[SUPPLIED INFORMATION]

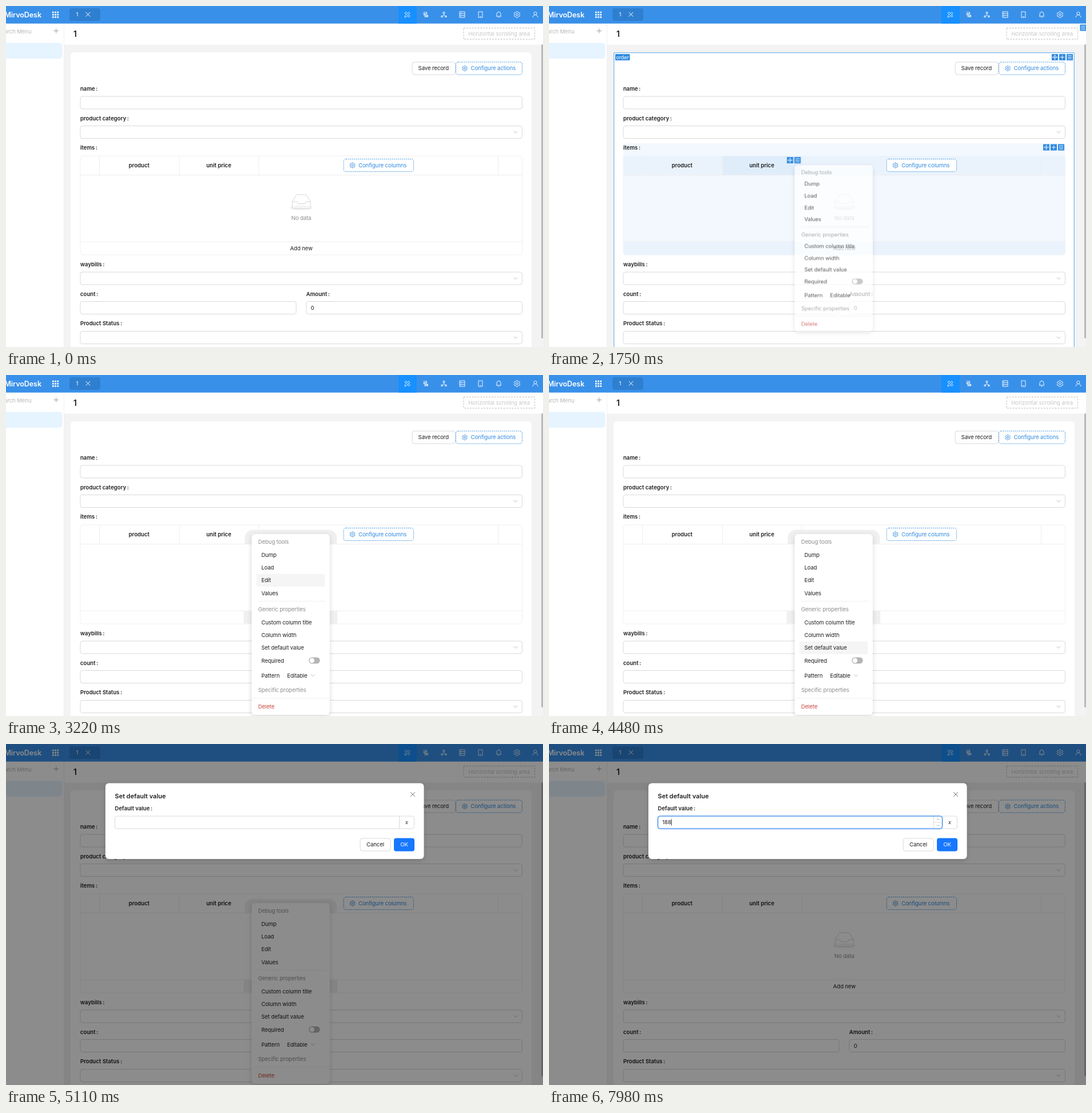
Recreate the animation shown at these times as an HTML page. Size 940 px wide and 596 px high, loop 8 s.

```html
<!DOCTYPE html>
<html lang="en">
<head>
<meta charset="utf-8">
<title>Form designer</title>
<style>
  html, body { margin: 0; width: 100%; height: 100%; overflow: hidden; background: #fff; }
  svg { display: block; width: 940px; height: 596px; }
  text { font: 9.6px Inter, "Open Sans", sans-serif; letter-spacing: -.1px; fill: #1f1f1f; white-space: pre; }
  .bold { font-weight: 600; letter-spacing: 0; }
</style>
</head>
<body>
<svg id="stage" viewBox="0 0 940 596"></svg>
<script>
const BLUE = '#2f8ae0', LINE = '#d9d9d9', SOFT = '#f0f0f0', GRAY = '#8c8c8c';

const rect = (x, y, w, h, fill, r = 0, extra = '') =>
  `<rect x="${x}" y="${y}" width="${w}" height="${h}" rx="${r}" fill="${fill}" ${extra}/>`;
const box = (x, y, w, h, stroke = LINE, extra = '') =>
  rect(x, y, w, h, '#fff', 4, `stroke="${stroke}" ${extra}`);
const path = (d, stroke, width = 1, extra = '') =>
  `<path d="${d}" fill="none" stroke="${stroke}" stroke-width="${width}" ${extra}/>`;
const text = (x, y, s, extra = '') => `<text x="${x}" y="${y}" ${extra}>${s}</text>`;
const mid = (x, y, s, extra = '') => text(x, y, s, `text-anchor="middle" ${extra}`);
const group = (id, body) => `<g id="${id}">${body}</g>`;
const at = (x, y, body) => `<g transform="translate(${x} ${y})">${body}</g>`;
const label = (x, y, s) => text(x, y, `${s}<tspan dx="1.6">:</tspan>`, 'class="bold"');
const cross = (x, y, r, color) => path(`M${x - r} ${y - r}l${2 * r} ${2 * r}m0 ${-2 * r}l${-2 * r} ${2 * r}`, color);
const chevron = (x, y, r = 3.4) => path(`M${x - r} ${y - r / 2}l${r} ${r}l${r} ${-r}`, '#b5b5b5', .9);
const select = y => box(130, y, 773.5, 22) + chevron(892, y + 11);

function gear(x, y, color, r = 4) {
  const ring = Array.from({ length: 24 }, (_, i) => {
    const a = (i - .5) * Math.PI / 12, k = r * (i % 4 < 2 ? 1.14 : .9);
    return `${(x + k * Math.sin(a)).toFixed(2)} ${(y - k * Math.cos(a)).toFixed(2)}`;
  });
  return path(`M${ring.join('L')}Z`, color, .9, 'stroke-linejoin="round"') +
    `<circle cx="${x}" cy="${y}" r="${r * .4}" fill="none" stroke="${color}" stroke-width=".9"/>`;
}

const dashedButton = (x, y, w, s) =>
  box(x, y, w, 22, '#4a9ae4', 'stroke-dasharray="2.1 1.4"') + gear(x + 15.5, y + 11, BLUE) +
  text(x + 26, y + 14.4, s, `style="fill:${BLUE}"`);

// Small designer handles
const HANDLES = {
  move: 'M5.5 1.8V9.2M1.8 5.5H9.2M4.3 2.8l1.2-1.2l1.2 1.2M4.3 8.2l1.2 1.2l1.2-1.2M2.8 4.3l-1.2 1.2l1.2 1.2M8.2 4.3l1.2 1.2l-1.2 1.2',
  add: 'M5.5 1.8V9.2M1.8 5.5H9.2',
  menu: 'M1.8 2.7H9.2M1.8 5.5H9.2M1.8 8.3H9.2'
};
const handles = (x, y, ...names) => names.map((n, i) =>
  at(x + i * 13, y, rect(0, 0, 11, 11, BLUE) + path(HANDLES[n], '#fff', .9))).join('');

function topBar() {
  const icons = [
    'M-4.5 4.5l.6-2.6L2.5-4.3l2 2L-2 4.1zM-2.2-.4L-4.5-2.6l2-2l2.2 2.2M.4 2.2l2.2 2.3l2-2L2.3.2',
    'M-4-4H2V-1H-3V1H4V4H-2M-4-1.5H2M-2 2.5H4',
    'M0-1.5V.5L-3 3M0 .5L3 3M-1.3-4.5h2.6v2.8h-2.6zM-4.6 2.2h2.4v2.2h-2.4zM2.2 2.2h2.4v2.2h-2.4z',
    'M-4.5-5H4.5V5H-4.5zM-4.5-1.7H4.5M-4.5 1.7H4.5M-2.8-3.3h1M-2.8 0h1M-2.8 3.3h1',
    'M-3.5-5H3.5V5H-3.5zM-1 3.3H1',
    'M-4.5 3H4.5M-3.5 3V-1a3.5 3.5 0 0 1 7 0V3M-1.2 4.8H1.2M0-4.5V-5.5',
    '',
    'M-4.5 5a4.5 4.5 0 0 1 9 0M-2.6-2a2.6 2.6 0 1 0 5.2 0a2.6 2.6 0 1 0-5.2 0'
  ];
  let out = rect(0, 0, 940, 30.7, '#3990e9') + rect(687, 0, 32, 30.7, '#1890ff') +
    text(62, 19.5, 'MirvoDesk', 'text-anchor="end" style="font-size:12.6px;font-weight:600;fill:#fff"') +
    rect(111, 4, 54, 22, '#2f7fd0', 4) + mid(124.3, 18.3, '1', 'style="fill:#fff"') + cross(143.5, 14.7, 3.8, '#fff');
  for (let i = 0; i < 9; i++)
    out += rect(81 + i % 3 * 4.2, 9.7 + Math.floor(i / 3) * 4.2, 2.7, 2.7, '#fff');
  icons.forEach((d, i) => {
    out += i === 6 ? gear(894.5, 15, '#fff', 4.8) : at(702.5 + i * 32, 15, path(d, '#fff', .9));
  });
  return out;
}

function sidebar() {
  return rect(0, 30, 102, 566, '#fff') + path('M101.5 30V596', SOFT) +
    text(44.5, 48, 'Search Menu', 'text-anchor="end" style="fill:#b8b8b8"') +
    path('M83.5 43.5h8.5M87.75 39.2v8.5', '#999', .9) +
    rect(-6, 64.5, 104.5, 27.5, '#e6f4ff', 5);
}

function pageHead() {
  return rect(102, 30, 838, 37.5, '#fff') + text(118, 53.5, '1', 'class="bold" style="font-size:14px"') +
    rect(801, 38.5, 124.5, 19.5, '#fff', 0, 'stroke="#cdcdcd" stroke-width="1.3" stroke-dasharray="2.8 2.1"') +
    mid(863.2, 51.7, 'Horizontal scrolling area', 'style="fill:#c8c8c8"');
}

const emptyState =
  '<ellipse cx="517" cy="352.5" rx="20.5" ry="4.3" fill="#000" fill-opacity=".045"/>' +
  path('M501 342l6.4-10.8q.9-1.4 2.4-1.4h14.4q1.5 0 2.4 1.4L533 342', '#d5d5d5') +
  path('M501 342h7.5q1.3 0 1.3 1.3q0 2.2 2 2.2h10.4q2 0 2-2.2q0-1.3 1.3-1.3H533V352.5q0 1.8-1.8 1.8H502.8q-1.8 0-1.8-1.8z', '#d5d5d5') +
  mid(517, 374, 'No data', `style="fill:${GRAY}"`);

function table() {
  return rect(130, 262, 773.5, 173, '#fff', 5, `stroke="${SOFT}"`) +
    group('tint', rect(130, 240, 773.5, 195, '#f2f8fe', 5) + rect(130, 262, 773.5, 33.5, '#eaf3fc', 4) +
      rect(130, 412, 773.5, 23, '#eaf3fc', 4) + rect(303.5, 262, 139, 33.5, '#dfedfb')) +
    group('bands', rect(130, 262, 773.5, 33.5, '#000', 4) + rect(130, 412, 773.5, 23, '#000', 4)) +
    path('M163.5 262V295.5M303.5 262V295.5M442.5 262V295.5M861.5 262V295.5M130 295.5H903.5M130 412H903.5', '#ededed', .9) +
    label(130, 251.3, 'items') +
    mid(233, 282.2, 'product', 'class="bold"') + mid(372.5, 282.2, 'unit price', 'class="bold"') +
    dashedButton(591, 267.5, 122.5, 'Configure columns') +
    emptyState + mid(517, 427.2, 'Add new');
}

function form() {
  return rect(113, 81, 807, 530, '#fff', 6) +
    box(711, 98, 75.5, 22) + mid(748.3, 112.4, 'Save record') +
    dashedButton(787.5, 98, 116, 'Configure actions') +
    label(130, 148, 'name') + box(130, 158, 773.5, 22) +
    label(130, 199.7, 'product category') + select(209.5) +
    table() +
    label(130, 455, 'waybills') + select(465) +
    label(130, 506.8, 'count') + box(130, 516.5, 378, 22) +
    label(525.5, 506.8, 'Amount') + box(525.5, 516.5, 378, 22) + text(533.5, 531.2, '0') +
    label(130, 558.3, 'Product Status') + select(568.5);
}

const designer = rect(113.7, 81.7, 805.6, 530, 'none', 1, 'stroke="#7ab8ef" stroke-width="1.3"') +
  rect(116, 84, 25.5, 11, BLUE, 1) + mid(128.6, 92.6, 'order', 'style="fill:#fff;font-size:9px"') +
  handles(880, 84, 'move', 'add', 'menu') + handles(865, 241.5, 'move', 'add', 'menu') +
  handles(416.5, 264, 'move', 'menu') + handles(929.5, 32.5, 'menu');

const ROWS = {
  Dump: 314, Load: 336.4, Edit: 358.7, Values: 381.1, 'Custom column title': 432,
  'Column width': 454.4, 'Set default value': 476.8, Required: 499, Pattern: 525
};
const heading = (y, s) => text(441.5, y, s, `style="fill:${GRAY}"`);

function menu() {
  return group('halo', rect(418, 270.5, 161, 200, SOFT, 14, 'clip-path="url(#head)"') +
      rect(416, 412.5, 164, 22, SOFT)) +
    rect(430, 278, 136.5, 316, '#fff', 6, 'filter="url(#shadow)"') +
    rect(438.5, 0, 119.5, 22.4, '#f5f5f5', 3, 'id="hover"') +
    heading(295.4, 'Debug tools') + heading(413.3, 'Generic properties') + heading(554.3, 'Specific properties') +
    Object.entries(ROWS).map(([s, y]) => text(447, y + 3.5, s)).join('') +
    path('M441.5 395.3H560M430 565H566', SOFT) +
    rect(530, 493.5, 19.5, 11, '#b5b5b5', 5.5) + '<circle cx="535.6" cy="499" r="4.3" fill="#fff"/>' +
    text(492, 528.5, 'Editable') + chevron(537.5, 525) +
    text(441.5, 583, 'Delete', 'style="fill:#c9463d"');
}

function modal() {
  return rect(174, 68.5, 557.5, 132.5, '#fff', 6, 'filter="url(#shadow)"') +
    text(190.5, 94.7, 'Set default value', 'class="bold" style="font-size:11px"') +
    cross(712, 88, 4, '#777') + label(190.5, 116, 'Default value') +
    box(190.5, 126, 524, 22) + path('M688.5 126V148', LINE) +
    mid(701.3, 140, 'x', 'style="font:italic 9.5px \'Noto Serif\',serif"') +
    group('focus', rect(190.5, 126, 498, 22, '#fff', 4, 'stroke="#d6e8ff" stroke-width="3"') +
      path('M673.5 126V148M673.5 137H688.5', LINE, .9) +
      path('M679 132.7l2-2l2 2M679 141.3l2 2l2-2', GRAY, .8) +
      rect(190.5, 126, 498, 22, 'none', 4, 'stroke="#2f86e6"')) +
    text(198.3, 140.4, '', 'id="value"') + rect(0, 131.5, .9, 11, '#222', 0, 'id="caret"') +
    box(620, 165, 53, 22) + mid(646.5, 179.4, 'Cancel') +
    rect(679, 164.5, 36, 23, '#1677ff', 4) + mid(697, 179.4, 'OK', 'style="fill:#fff"');
}

const stage = document.getElementById('stage');
stage.innerHTML = `<defs>
    <clipPath id="head"><rect x="400" y="262" width="200" height="33"/></clipPath>
    <filter id="shadow" x="-15%" y="-20%" width="130%" height="140%">
      <feDropShadow dx="0" dy="2.5" stdDeviation="4.5" flood-opacity=".16"/></filter>
  </defs>` +
  rect(0, 0, 940, 596, '#f3f3f3') + form() + pageHead() + sidebar() + topBar() +
  rect(937, 67, 4, 514, '#b9b9b9', 2) +
  group('designer', designer) + group('menu', menu()) +
  rect(0, 0, 940, 596, '#000', 0, 'id="mask"') + group('modal', modal());

const el = id => document.getElementById(id);
const set = (id, attrs) => Object.entries(attrs).forEach(([k, v]) => el(id).setAttribute(k, v));
const fade = (id, opacity) => set(id, { opacity: Number(opacity) });
const ramp = (t, from, to) => Math.min(1, Math.max(0, (t - from) / (to - from)));
const lastOf = (t, steps) => steps.reduce((v, [start, s]) => t >= start ? s : v, '');

const HOVERS = [[2590, 'Load'], [3220, 'Edit'], [3780, 'Values'], [3920, 'Custom column title'],
  [4270, 'Column width'], [4480, 'Set default value'], [5040, '']];
const TYPING = [[7210, '1'], [7770, '18'], [7980, '188']];

function draw(now) {
  const t = Math.floor(now % 8000 / 70) * 70;

  const hovering = t >= 770 && t < 2240;
  fade('designer', hovering);
  fade('tint', hovering);

  const opening = ramp(t, 1680, 1820), closing = ramp(t, 5110, 5310) ** 5;
  const scaleY = (.84 + .16 * opening) * (1 - .2 * closing);
  set('menu', {
    opacity: opening < 1 ? opening * 1.45 : 1 - closing,
    transform: `translate(0 278) scale(1 ${scaleY}) translate(0 -278)`
  });
  const row = lastOf(t, HOVERS);
  set('hover', { opacity: row ? 1 : 0, y: (ROWS[row] || 0) - 11.2 });

  const zoom = ramp(t, 4970, 5110), zooming = zoom > 0 && zoom < 1;
  fade('halo', t >= 2240 && !zooming);
  fade('bands', zooming ? .045 : 0);
  fade('mask', .45 * Math.min(1, zoom * 1.45));
  set('modal', {
    opacity: Math.min(1, zoom * 1.93),
    transform: `translate(500 473) scale(${.834 + .166 * zoom}) translate(-500 -473)`
  });

  fade('focus', ramp(t, 6090, 6370));
  el('value').textContent = lastOf(t, TYPING);
  set('caret', { x: 198.5 + el('value').getComputedTextLength(), opacity: t >= 6160 ? 1 : 0 });
}

const start = performance.now();
function tick() {
  draw(performance.now() - start);
  requestAnimationFrame(tick);
}
tick();
</script>
</body>
</html>
```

[/SUPPLIED INFORMATION]

* **TO DO**
Please count how many lines in the preceding records hold the word "color", then give only that number.

* **RESULT OF THIS TASK**
4